This design makes Blizzak’s tread less aggressive in collecting snow, thus giving the Sumitomo Ice Edge an advantage in fluffy snowy conditions.

Fuel Economy

The topic of fuel economy in tires revolves around two main parameters: the tire’s adherence to the surface and its overall weight. These factors directly influence the rolling resistance of a tire, which plays a significant role in energy expenditure.

Having said that it makes sense why the Sumitomo Ice Edge lacks here overall, with its greater weight, pushing lugs to bend more against the road, as the tire corners, for example

This molding of the lugs asks for extra energy consumption, that could have been used in to the rolling of the tire.

The Bridgestone Blizzak WS90, on the other hand, is lighter and designed with longitudinally aligned ribs, which provide superior aerodynamic properties compared to the spacious pattern of the Ice Edge.

This results in smoother straight-line journeys, such as on highways. So overall performance here is seen better on Blizzak.


The comfort level offered by a tire encompasses 2 key factors, road noise, and vibration absorption.

Let’s break them down for a more detailed analysis.

Noise Generation

Noise from tires is generated as a result of air particles colliding with the tread walls.

This noise can have a significant impact on the overall driving experience, making its management a critical aspect of tire design.

In this regard, the Bridgestone Blizzak WS90 appears to hold an edge over the Sumitomo Ice Edge, as the tire features a tread pattern with a less voided structure.

The reduced voids mean less space for air to bounce around, thus generating less noise as the tire rolls on the road. And this design consideration makes the Blizzak WS90 a quieter tire, enhancing the comfort level for the driver and passengers alike.

In contrast, the louder Sumitomo Ice Edge, with its larger tread voids, leaves more room for air to collide with the tread walls, generating extra noise levels.

Vibration Absorption

Tires act as the first line of defense against road irregularities, and their ability to absorb and dampen vibrations, caused by bumps, potholes, and other road imperfections significantly contributes to the ride comfort.
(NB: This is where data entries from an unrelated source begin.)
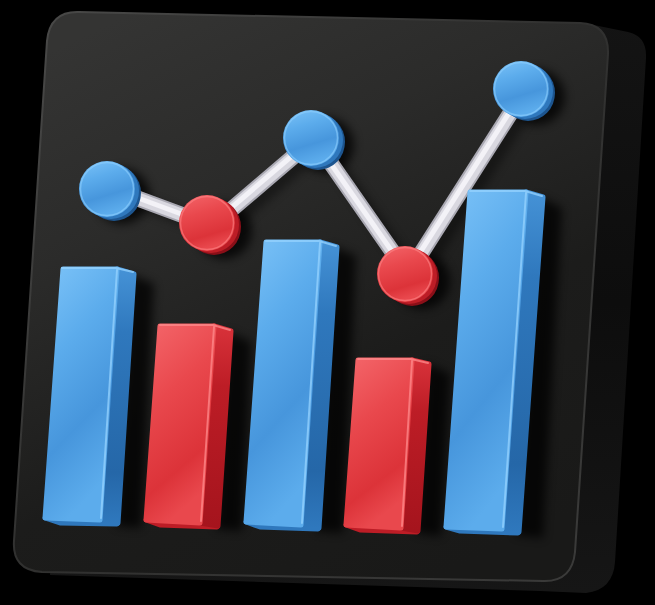
<!DOCTYPE html>
<html lang="en">
<head>
<meta charset="utf-8">
<title>3D chart icon</title>
<style>
:root {
  --backdrop: #000;
  --blue-light: #7cc3f8;
  --blue: #5cacec;
  --blue-deep: #4796dc;
  --blue-side: #2f78bd;
  --blue-dark: #1d558f;
  --red-light: #f4666a;
  --red: #e9484d;
  --red-deep: #dc3339;
  --red-side: #bd1d26;
  --red-dark: #8a0f18;
}
html, body { margin: 0; background: var(--backdrop); overflow: hidden; }
.chart-icon { display: block; width: 655px; height: 605px; }
.blue-front { fill: url(#blueFront); stroke: url(#blueFront); }
.blue-side { fill: url(#blueSide); stroke: url(#blueSide); }
.red-front { fill: url(#redFront); stroke: url(#redFront); }
.red-side { fill: url(#redSide); stroke: url(#redSide); }
.bars path { stroke-width: 5; stroke-linejoin: round; }
.bars .blue-base { fill: var(--blue-side); stroke: var(--blue-side); }
.bars .red-base { fill: var(--red-side); stroke: var(--red-side); }
.bars .edge { fill: none; stroke-width: 2; stroke-linecap: round; opacity: .75; }
.blue-edge { stroke: #96d3ff; }
.red-edge { stroke: #ff8b8c; }
.shadows { fill: #000; opacity: .75; filter: url(#soft); }
</style>
</head>
<body>
<svg class="chart-icon" viewBox="0 0 655 605" role="img" aria-label="Bar and line chart on a dark tile">
  <defs>
    <linearGradient id="tileFace" x1=".2" y1="0" x2=".7" y2="1">
      <stop offset="0" stop-color="#343433"/>
      <stop offset=".3" stop-color="#2b2b2a"/>
      <stop offset=".65" stop-color="#1c1c1b"/>
      <stop offset="1" stop-color="#191918"/>
    </linearGradient>
    <linearGradient id="tileSide" x1="0" y1="0" x2="0" y2="1">
      <stop offset="0" stop-color="#141414"/>
      <stop offset=".5" stop-color="#0d0d0d"/>
      <stop offset="1" stop-color="#161616"/>
    </linearGradient>
    <linearGradient id="tileRim" x1="0" y1="0" x2="1" y2="1">
      <stop offset="0" stop-color="#4a4a49"/>
      <stop offset=".5" stop-color="#30302f"/>
      <stop offset="1" stop-color="#3b3b3a"/>
    </linearGradient>
    <linearGradient id="blueFront" x1="0" y1="0" x2=".3" y2="1">
      <stop offset="0" stop-color="var(--blue-light)"/>
      <stop offset=".35" stop-color="var(--blue)"/>
      <stop offset=".7" stop-color="var(--blue-deep)"/>
      <stop offset="1" stop-color="var(--blue)"/>
    </linearGradient>
    <linearGradient id="blueSide" x1="0" y1="0" x2="0" y2="1">
      <stop offset="0" stop-color="#4592d6"/>
      <stop offset=".25" stop-color="var(--blue-side)"/>
      <stop offset=".8" stop-color="#2567a8"/>
      <stop offset="1" stop-color="var(--blue-side)"/>
    </linearGradient>
    <linearGradient id="redFront" x1="0" y1="0" x2=".3" y2="1">
      <stop offset="0" stop-color="var(--red-light)"/>
      <stop offset=".4" stop-color="var(--red)"/>
      <stop offset=".8" stop-color="var(--red-deep)"/>
      <stop offset="1" stop-color="var(--red)"/>
    </linearGradient>
    <linearGradient id="redSide" x1="0" y1="0" x2="0" y2="1">
      <stop offset="0" stop-color="#d8323a"/>
      <stop offset=".3" stop-color="var(--red-side)"/>
      <stop offset="1" stop-color="#a5141d"/>
    </linearGradient>
    <filter id="soft" x="-20%" y="-20%" width="140%" height="140%"><feGaussianBlur stdDeviation="5"/></filter>
    <g id="blueNode">
      <ellipse cx="7" cy="4" rx="27" ry="28" fill="var(--blue-dark)"/>
      <ellipse cx="4" cy="2" rx="28" ry="28" fill="var(--blue-side)"/>
      <circle r="28" fill="url(#blueFront)"/>
      <circle r="26.5" fill="none" stroke="#8fd0ff" stroke-width="1.5" opacity=".6"/>
    </g>
    <g id="redNode">
      <ellipse cx="7" cy="4" rx="27" ry="28" fill="var(--red-dark)"/>
      <ellipse cx="4" cy="2" rx="28" ry="28" fill="var(--red-side)"/>
      <circle r="28" fill="url(#redFront)"/>
      <circle r="26.5" fill="none" stroke="#ff8587" stroke-width="1.5" opacity=".6"/>
    </g>
    <path id="trendLine" d="M112 189L212 226L314 139L408 274L524 92"/>
  </defs>

  <rect width="655" height="605" fill="var(--backdrop)"/>

  <g class="tile">
    <path fill="url(#tileSide)" d="M76 12L584 23L628 32Q647 36 646 58L615 562Q613 590 586 593L540 591L50 575Z"/>
    <path fill="url(#tileFace)" stroke="url(#tileRim)" stroke-width="2" d="M79 12L580 23Q609 24 608 54L575 552Q572 582 543 581L42 572Q12 570 14 541L47 41Q50 11 79 12Z"/>
  </g>

  <g class="shadows">
    <path d="M130 274L154 284L141 528L116 526Z"/>
    <path d="M227 331L251 342L242 531L216 529Z"/>
    <path d="M332 246L356 256L343 533L316 531Z"/>
    <path d="M426 363L450 374L441 536L416 533Z"/>
    <path d="M538 196L562 208L543 538L516 535Z"/>
    <ellipse cx="122" cy="196" rx="28" ry="28"/>
    <ellipse cx="224" cy="231" rx="28" ry="28"/>
    <ellipse cx="326" cy="145" rx="28" ry="28"/>
    <ellipse cx="422" cy="281" rx="28" ry="28"/>
    <ellipse cx="537" cy="97" rx="28" ry="28"/>
  </g>

  <g class="trend" fill="none" stroke-linejoin="round">
    <use href="#trendLine" stroke="#000" stroke-width="14" opacity=".4" transform="translate(9 6)" filter="url(#soft)"/>
    <use href="#trendLine" stroke="#a9a8b2" stroke-width="16"/>
    <use href="#trendLine" stroke="#d9d8e0" stroke-width="12"/>
    <use href="#trendLine" stroke="#f3f2f7" stroke-width="5" transform="translate(-1 -1)"/>
  </g>

  <g class="nodes">
    <use href="#blueNode" x="107" y="189"/>
    <use href="#redNode" x="207" y="223"/>
    <use href="#blueNode" x="311" y="138"/>
    <use href="#redNode" x="405" y="274"/>
    <use href="#blueNode" x="521" y="89"/>
  </g>

  <g class="bars">
    <g>
      <path class="blue-base" d="M45 518L60 523L117 524L101 520Z"/>
      <path class="blue-side" d="M117 269L134 274L118 523L100 520Z"/>
      <path class="blue-front" d="M63 269L117 269L100 520L45 518Z"/>
      <path class="edge blue-edge" d="M62 268L116 268L133 272M117 270L101 518"/>
    </g>
    <g>
      <path class="red-base" d="M146 520L160 525L217 527L200 523Z"/>
      <path class="red-side" d="M214 326L231 331L218 526L200 523Z"/>
      <path class="red-front" d="M160 326L214 326L200 523L146 520Z"/>
      <path class="edge red-edge" d="M160 325L213 325L230 330M214 327L201 521"/>
    </g>
    <g>
      <path class="blue-base" d="M246 522L260 527L318 529L301 525Z"/>
      <path class="blue-side" d="M320 242L337 247L319 528L301 525Z"/>
      <path class="blue-front" d="M266 242L320 242L301 525L246 522Z"/>
      <path class="edge blue-edge" d="M266 241L319 241L336 246M320 243L302 523"/>
    </g>
    <g>
      <path class="red-base" d="M346 525L360 530L417 532L401 528Z"/>
      <path class="red-side" d="M412 360L429 364L418 531L401 528Z"/>
      <path class="red-front" d="M358 360L412 360L401 528L346 525Z"/>
      <path class="edge red-edge" d="M358 359L411 359L428 363M412 361L402 526"/>
    </g>
    <g>
      <path class="blue-base" d="M446 527L460 531L518 533L502 530Z"/>
      <path class="blue-side" d="M526 192L543 197L519 532L502 529Z"/>
      <path class="blue-front" d="M470 192L526 192L502 529L446 527Z"/>
      <path class="edge blue-edge" d="M470 191L525 191L542 196M526 193L503 527"/>
    </g>
  </g>
</svg>
</body>
</html>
Here, the Sumitomo Ice Edge outshines the Bridgestone Blizzak WS90, with its unique tread design and compound composition, which shows superior vibration absorption capabilities.

When the (Sumitomo) tire comes into contact with bumps or uneven surfaces, its construction allows it to cushion these impacts effectively. This results in a smoother ride, minimizing the transmission of vibrations to the vehicle’s body and enhancing the comfort level for the occupants.
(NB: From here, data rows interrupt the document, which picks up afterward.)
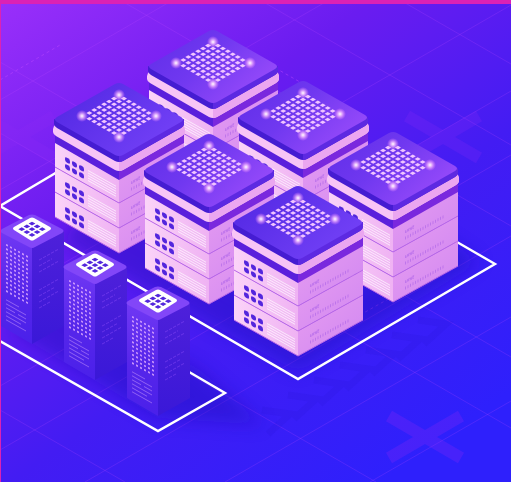
<!DOCTYPE html>
<html lang="en">
<head>
<meta charset="utf-8">
<title>Isometric server room</title>
<style>
:root {
  --magenta: #dc22b4;
  --lid-left: #451cd2;
  --lid-right: #5d29e2;
  --gap-left: #5a1fdc;
  --gap-right: #7a28de;
  --lip-left: #f8c4f6;
  --lip-right: #eba6f0;
  --ink: #5326dd;
  --white: #fff;
  --dot: #f0c4ff;
  --mark: #8a2af4;
}
html, body { margin: 0; }
body { width: 511px; height: 482px; overflow: hidden; }
svg { display: block; }
.grid { fill: none; stroke: #c04cff; stroke-opacity: .2; }
.frame { fill: none; stroke: var(--white); stroke-width: 2.4; }
.cross { fill: none; stroke: var(--mark); stroke-width: 12; }
.chevrons { fill: none; stroke: #2410c8; stroke-width: 7; opacity: .13; }
.shadow { fill: #1f0bb8; filter: url(#soft); }
.label { font: italic 600 5px "Open Sans", sans-serif; fill: #a95fe8; }
</style>
</head>
<body>
<svg width="511" height="482" viewBox="0 0 511 482" role="img" aria-label="Isometric illustration of server towers on a violet floor">
<defs>
  <linearGradient id="floor" x1="0" y1="0" x2=".75" y2="1">
    <stop offset="0" stop-color="#9a2ffa"/>
    <stop offset=".35" stop-color="#6a1cf0"/>
    <stop offset=".65" stop-color="#431cf3"/>
    <stop offset="1" stop-color="#2e20fc"/>
  </linearGradient>
  <linearGradient id="lid-top" x1="0" y1="0" x2="1" y2=".6">
    <stop offset="0" stop-color="#5f2de8"/>
    <stop offset=".5" stop-color="#7038f0"/>
    <stop offset="1" stop-color="#964afa"/>
  </linearGradient>
  <linearGradient id="lid-top-deep" x1="0" y1="0" x2="1" y2=".6">
    <stop offset="0" stop-color="#5026e2"/>
    <stop offset="1" stop-color="#7240f6"/>
  </linearGradient>
  <linearGradient id="face-left">
    <stop offset="0" stop-color="#fbd3f8"/>
    <stop offset="1" stop-color="#efb2f3"/>
  </linearGradient>
  <linearGradient id="face-right" x1="0" y1="0" x2="1" y2="1">
    <stop offset="0" stop-color="#e79df0"/>
    <stop offset="1" stop-color="#cf86f2"/>
  </linearGradient>
  <linearGradient id="column-left" x1="0" y1="0" x2="0" y2="1">
    <stop offset="0" stop-color="#7038f4"/>
    <stop offset=".55" stop-color="#5626ea"/>
    <stop offset="1" stop-color="#4a20ea"/>
  </linearGradient>
  <linearGradient id="column-right" x1="0" y1="0" x2="0" y2="1">
    <stop offset="0" stop-color="#4e20da"/>
    <stop offset="1" stop-color="#3a18d8"/>
  </linearGradient>
  <radialGradient id="spark">
    <stop offset="0" stop-color="#fff"/>
    <stop offset=".3" stop-color="#ffd0ff" stop-opacity=".8"/>
    <stop offset="1" stop-color="#ff8cff" stop-opacity="0"/>
  </radialGradient>
  <filter id="soft" x="-30%" y="-30%" width="160%" height="160%"><feGaussianBlur stdDeviation="9"/></filter>

  <g id="unit">
    <path d="M-64 0L0 36V61L-64 25Z" fill="url(#face-left)"/>
    <path d="M0 36L65 0V25L0 61Z" fill="url(#face-right)"/>
    <path d="M-64 25L0 61L65 25" fill="none" stroke="#b968e8"/>
    <g transform="matrix(1 .56 0 1 -64 0)">
      <g fill="var(--ink)">
        <rect x="10" y="9" width="5" height="5" rx="2"/>
        <rect x="17" y="9" width="5" height="5" rx="2"/>
        <rect x="24" y="9" width="5" height="5" rx="2"/>
        <rect x="10" y="16" width="5" height="5" rx="2"/>
        <rect x="17" y="16" width="5" height="5" rx="2"/>
        <rect x="24" y="16" width="5" height="5" rx="2"/>
      </g>
      <path d="M33 10H61M33 12.500H61M33 15H61M33 17.500H61M33 20H61" stroke="#fff" opacity=".7"/>
    </g>
    <g transform="matrix(1 -.56 0 1 0 36)">
      <text class="label" x="12" y="13">unit</text>
      <path d="M12 18H52" stroke="#a45be6" stroke-width="3" stroke-dasharray="1 1.500" opacity=".5"/>
    </g>
  </g>

  <g id="lid-body">
    <path d="M-64 50L0 87V98L-64 61Z" fill="var(--gap-left)"/>
    <path d="M0 87L65 50V61L0 98Z" fill="var(--gap-right)"/>
    <path d="M-63 42L0 76L63 42Q66 44 66 47V50Q66 52 63 54L4 88Q0 90-4 88L-63 54Q-66 52-66 50V47Q-66 44-63 42Z" fill="var(--lip-left)"/>
    <path d="M0 76L63 42Q66 44 66 47V50Q66 52 63 54L4 88Q2 89 0 89Z" fill="var(--lip-right)"/>
    <path d="M-65 37L0 70L65 37V42Q65 44 62 46L4 79Q0 81-4 79L-62 46Q-65 44-65 42Z" fill="var(--lid-left)"/>
    <path d="M0 70L65 37V42Q65 44 62 46L4 79Q2 80 0 80Z" fill="var(--lid-right)"/>
  </g>
  <path id="lid-face" d="M-4 2Q0 0 4 2L62 35Q66 37.500 62 40L4 73Q0 75-4 73L-62 40Q-66 37.500-62 35Z"/>
  <g id="lights">
    <path transform="matrix(.38 .22 -.38 .22 0 12)" fill="none" stroke="var(--dot)" stroke-width="8" stroke-dasharray="8 5" d="M13 4H86M0 17H99M0 30H99M0 43H99M0 56H99M0 69H99M0 82H99M13 95H86"/>
    <g fill="url(#spark)">
      <circle cy="13" r="6"/><circle cx="37" cy="34" r="6"/><circle cx="-37" cy="34" r="6"/><circle cy="55" r="6"/>
    </g>
  </g>
  <g id="tower-body">
    <use href="#unit" y="110"/>
    <use href="#unit" y="85"/>
    <use href="#unit" y="60"/>
    <use href="#lid-body"/>
  </g>
  <g id="tower">
    <use href="#tower-body"/>
    <use href="#lid-face" fill="url(#lid-top)"/>
    <use href="#lights"/>
  </g>
  <g id="tower-deep">
    <use href="#tower-body"/>
    <use href="#lid-face" fill="url(#lid-top-deep)"/>
    <use href="#lights"/>
  </g>

  <g id="column">
    <path d="M-31 17L0 34V130L-31 112Z" fill="url(#column-left)"/>
    <path d="M0 34L32 17V112L0 130Z" fill="url(#column-right)"/>
    <path d="M-3 1Q0 0 3 1L30 15Q33 17 30 19L3 33Q0 35-3 33L-30 19Q-33 17-30 15Z" fill="#8246f8"/>
    <path d="M-2 4Q0 3 2 4L18 13Q20 14.500 18 16L2 26Q0 27-2 26L-18 16Q-20 14.500-18 13Z" fill="var(--white)"/>
    <path transform="matrix(.19 .105 -.19 .105 0 4.500)" stroke="var(--ink)" stroke-width="18" stroke-dasharray="18 9" d="M15 24H87M15 51H87M15 78H87"/>
    <g transform="matrix(1 .56 0 1 -31 17)" fill="none" stroke="#e0acff">
      <path d="M6 10V58M10 10V58M14 10V58M18 10V58M22 10V58M26 10V58" stroke-width="1.600" stroke-dasharray="1.800 2.400"/>
      <path d="M5 66H18M5 70H25M5 74H14M17 74H25M5 78H25M5 82H20M5 86H25" opacity=".45"/>
    </g>
    <path transform="matrix(1 -.56 0 1 0 34)" fill="none" stroke="#9c55ff" stroke-dasharray="3 1" opacity=".4" d="M7 16H26M7 22H20M7 28H26M7 46H26M7 52H22M7 58H26M7 64H18"/>
  </g>
  <path id="plus" class="cross" d="M-36-21L36 21M-36 21L36-21"/>
</defs>

<rect id="background" width="511" height="482" fill="url(#floor)"/>

<g id="floor-grid" class="grid">
  <path d="M0 62L511 357M0 133L511 428M0 265L376 482M0 410L125 482M120 0L511 226M260 0L511 145M400 0L511 64"/>
  <path d="M0 100L173 0M0 190L329 0M0 300L511 5M0 386L511 91M0 450L511 155M85 482L511 236M225 482L511 317M370 482L511 401"/>
  <path d="M0 80L60 45M270 65L300 82M360 315L390 298" stroke-dasharray="3 3" stroke-opacity=".45"/>
</g>

<g id="floor-marks">
  <use href="#plus" x="18" y="137" opacity=".28"/>
  <use href="#plus" x="443" y="137" opacity=".22"/>
  <use href="#plus" x="425" y="437" opacity=".28"/>
  <path class="chevrons" d="M262 410L290 414L268 434M288 395L316 399L294 419M314 380L342 384L320 404M340 365L368 369L346 389M366 350L394 354L372 374M392 335L420 339L398 359M418 320L446 324L424 344"/>
</g>

<g id="shadows" opacity=".4">
  <path class="shadow" d="M60 240L298 372L480 262L440 235L300 320L100 200Z"/>
  <path class="shadow" d="M10 330L158 418L265 425L200 370L60 290Z"/>
</g>

<g id="platform-lines" class="frame">
  <path d="M64 168L0 206L298 379L495 264L450 238"/>
  <path d="M0 341L158 431L225 393L184 369"/>
</g>

<g id="server-towers">
  <use href="#tower" x="213" y="29"/>
  <use href="#tower-deep" x="119" y="82"/>
  <use href="#tower" x="303" y="80"/>
  <use href="#tower" x="209" y="133"/>
  <use href="#tower" x="393" y="131"/>
  <use href="#tower-deep" x="298" y="185"/>
</g>

<g id="server-columns">
  <use href="#column" x="32" y="214"/>
  <use href="#column" x="95" y="250"/>
  <use href="#column" x="158" y="286"/>
</g>

<g id="edges" fill="var(--magenta)">
  <rect width="511" height="4"/>
  <rect width="1" height="482"/>
</g>
</svg>
</body>
</html>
On the other hand, while the Blizzak WS90 also offers reasonable vibration absorption, it doesn’t quite match the performance of the Ice Edge. Its design and material composition, although effective, do not cushion impacts as well as the Ice Edge, leading to a slightly less comfortable ride over uneven or bumpy terrains.
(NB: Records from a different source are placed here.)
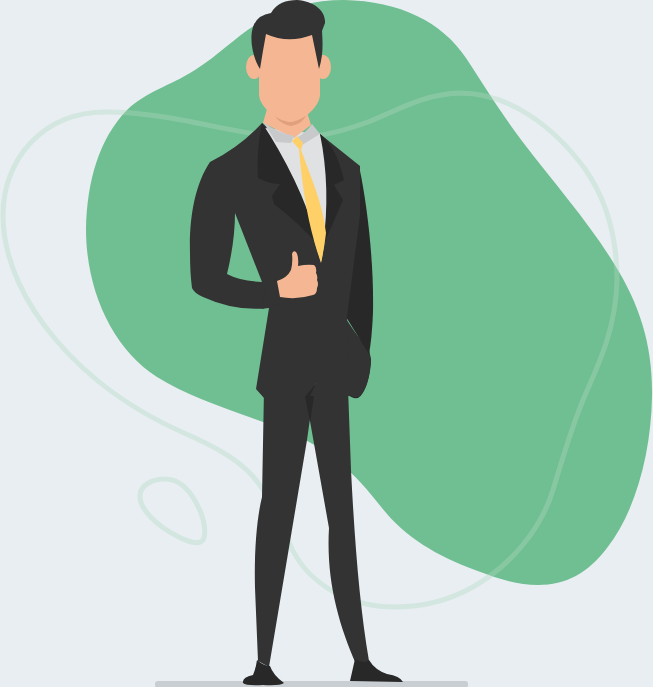
<!DOCTYPE html>
<html lang="en">
<head>
<meta charset="utf-8">
<title>Businessman giving a thumbs up</title>
<style>
:root {
  --backdrop: #e8eef2;
  --green: #70bf92;
  --outline: #afd9bf;
  --floor: #c9ced2;
  --suit: #333333;
  --suit-dark: #282828;
  --skin: #f5b793;
  --skin-shade: #e0a07e;
  --shirt: #dfe1e3;
  --collar: #c8c9ca;
  --tie: #ffd068;
}
html, body { margin: 0; background: var(--backdrop); overflow: hidden; }
.scene { display: block; width: 653px; height: 687px; }
.blob { fill: var(--green); }
.contour { fill: none; stroke: var(--outline); stroke-width: 5; stroke-opacity: .36; }
.floor { fill: var(--floor); }
.suit { fill: var(--suit); }
.suit-dark { fill: var(--suit-dark); }
.skin { fill: var(--skin); }
.skin-shade { fill: var(--skin-shade); }
.shirt { fill: var(--shirt); }
.collar { fill: var(--collar); }
.tie { fill: var(--tie); }
</style>
</head>
<body>
<svg class="scene" viewBox="0 0 653 687" role="img" aria-label="Man in a dark suit and yellow tie giving a thumbs up">
  <g id="background">
    <path class="blob" d="M344 0C400 1 442 22 466 58C487 90 501 113 522 141C555 184 589 223 613 262C641 306 653 348 652 397C651 452 636 511 607 548C588 573 566 585 538 585C519 585 501 580 475 570C437 556 405 537 382 508C367 489 357 477 338 461C310 439 283 429 252 418C216 405 184 394 157 377C112 348 86 290 86 229C87 181 99 139 127 110C147 91 168 87 195 70C222 53 236 36 262 21C287 7 314 0 344 0Z"/>
    <path class="contour" d="M3 215C3 159 43 112 106 112C162 112 212 128 262 135C300 141 330 136 368 122C400 109 425 94 460 93C510 93 554 127 585 169C608 202 617 241 617 280C616 325 602 357 586 393C572 425 563 457 553 490C540 532 508 567 473 587C448 601 423 607 395 607C347 607 309 583 292 549C282 527 276 505 261 487C245 462 216 447 184 433C134 411 90 380 56 340C26 305 3 261 3 215Z"/>
    <path class="contour" d="M140 495C141 485 152 479 165 479C183 479 194 496 201 513C205 523 206 535 203 540C199 545 188 542 177 536C159 527 139 510 140 495Z"/>
    <rect class="floor" x="155" y="681" width="313" height="7" rx="3"/>
  </g>

  <g id="legs">
    <path class="suit" d="M264 390L315 383L307 440L269 667L258 661L255 588C254 550 257 517 262 497Z"/>
    <path class="suit" d="M304 388L348 388L351 470C355 548 360 608 369 661L356 664C338 623 326 579 329 528L310 421Z"/>
    <path class="suit-dark" d="M305 396L316 383L310 422Z"/>
    <path class="suit-dark" d="M257 660Q264 666 270 666Q273 675 284 683Q280 686 263 685Q246 686 243 683Q242 677 253 675Q256 668 257 660Z"/>
    <path class="suit-dark" d="M355 659Q362 664 369 660Q375 670 387 674Q400 676 403 682L350 681Z"/>
  </g>

  <g id="far-arm">
    <path class="suit-dark" d="M369 350L371 359C370 377 365 394 358 398Q352 399 347 394L343 318Z"/>
    <path class="suit" d="M344 316L369 353L371 361C370 379 365 394 358 397Q352 398 347 393L330 380Z"/>
    <path class="suit-dark" d="M359 166C367 203 374 261 373 312Q372 338 369 354L346 317Z"/>
  </g>

  <g id="jacket">
    <path class="suit" d="M262 123Q240 147 210 162C195 184 189 218 190 253Q190 273 192 288Q194 293 203 297Q236 312 269 308L256 389L264 398L304 398L316 383L310 396H350L347 317L360 215V166L320 134L290 145ZM235 213L262 282Q240 281 227 274Q235 241 235 213Z" fill-rule="evenodd"/>
    <path class="shirt" d="M265 128L320 134Q329 159 327 207Q326 239 321 262Q303 200 265 128Z"/>
    <path class="suit-dark" d="M262 123C285 158 306 198 319 246Q300 224 274 204L272 196L280 184Q269 184 258 178Q256 153 262 123Z"/>
    <path class="suit-dark" d="M320 134Q336 146 344 180L334 185L343 200L323 246Q331 188 320 134Z"/>
  </g>

  <g id="neck-and-tie">
    <path class="skin" d="M267 109H306L311 125L294 138L263 123Z"/>
    <path class="skin-shade" d="M269 109H309Q304 125 290 126Q279 124 269 109Z"/>
    <path class="collar" d="M263 122Q276 132 294 136L291 143L276 142Z"/>
    <path class="collar" d="M312 124L320 134L302 145L296 138Q306 133 312 124Z"/>
    <path class="tie" d="M292 141L297 136L303 143L301 150C310 175 323 204 326 233Q324 250 321 263C312 236 304 207 299 149Z"/>
  </g>

  <g id="head">
    <ellipse class="skin" cx="254" cy="67" rx="8" ry="12"/>
    <ellipse class="skin" cx="323" cy="67" rx="8" ry="12"/>
    <path class="skin" d="M259 30H320V94C320 107 303 121 290 122C277 121 259 107 259 94Z"/>
    <path class="suit" d="M260 69C253 58 249 40 253 27Q257 15 271 13C277 3 286 0 297 0C314 1 326 11 325 23L322 31C323 45 323 56 319 69L312 35Q288 44 266 34Q263 50 260 69Z"/>
  </g>

  <g id="thumbs-up">
    <path class="suit" d="M258 282H269Q278 281 284 275L291 262L285 286L279 300L265 307L244 300Z"/>
    <path class="suit" d="M266 282Q276 282 282 278L281 303L262 309Z"/>
    <path class="skin" d="M277 281Q287 278 291 270Q293 262 292 254Q293 250 296 252Q299 256 298 266Q307 264 314 265Q317 267 316 273Q318 276 317 280Q319 284 317 288Q317 294 313 295Q297 300 280 297Z"/>
  </g>
</svg>
</body>
</html>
Summing Up

Ultimately, the verdict comes down to this.

Both of the boys are robust winter tires, each with their distinct strengths.

Here the Blizzak WS90 notably excels on icy surfaces and in dry traction, thanks to its intricate biters and unbroken center rib.

And yes, its offers superior fuel efficiency due to its lighter weight and streamlining design, with a slight advantage in wet traction and a quieter ride.

However, the Ice Edge shines on snowy terrains and in vibration absorption, owing to its open tread pattern and effective cushioning design.

Despite having more weight leading to quicker tread wear and lesser fuel efficiency, its snow performance and comfort level on bumpy surfaces stand out. Both tires demonstrate impressive capabilities but differ subtly, making the choice dependent on specific driving conditions and personal preferences.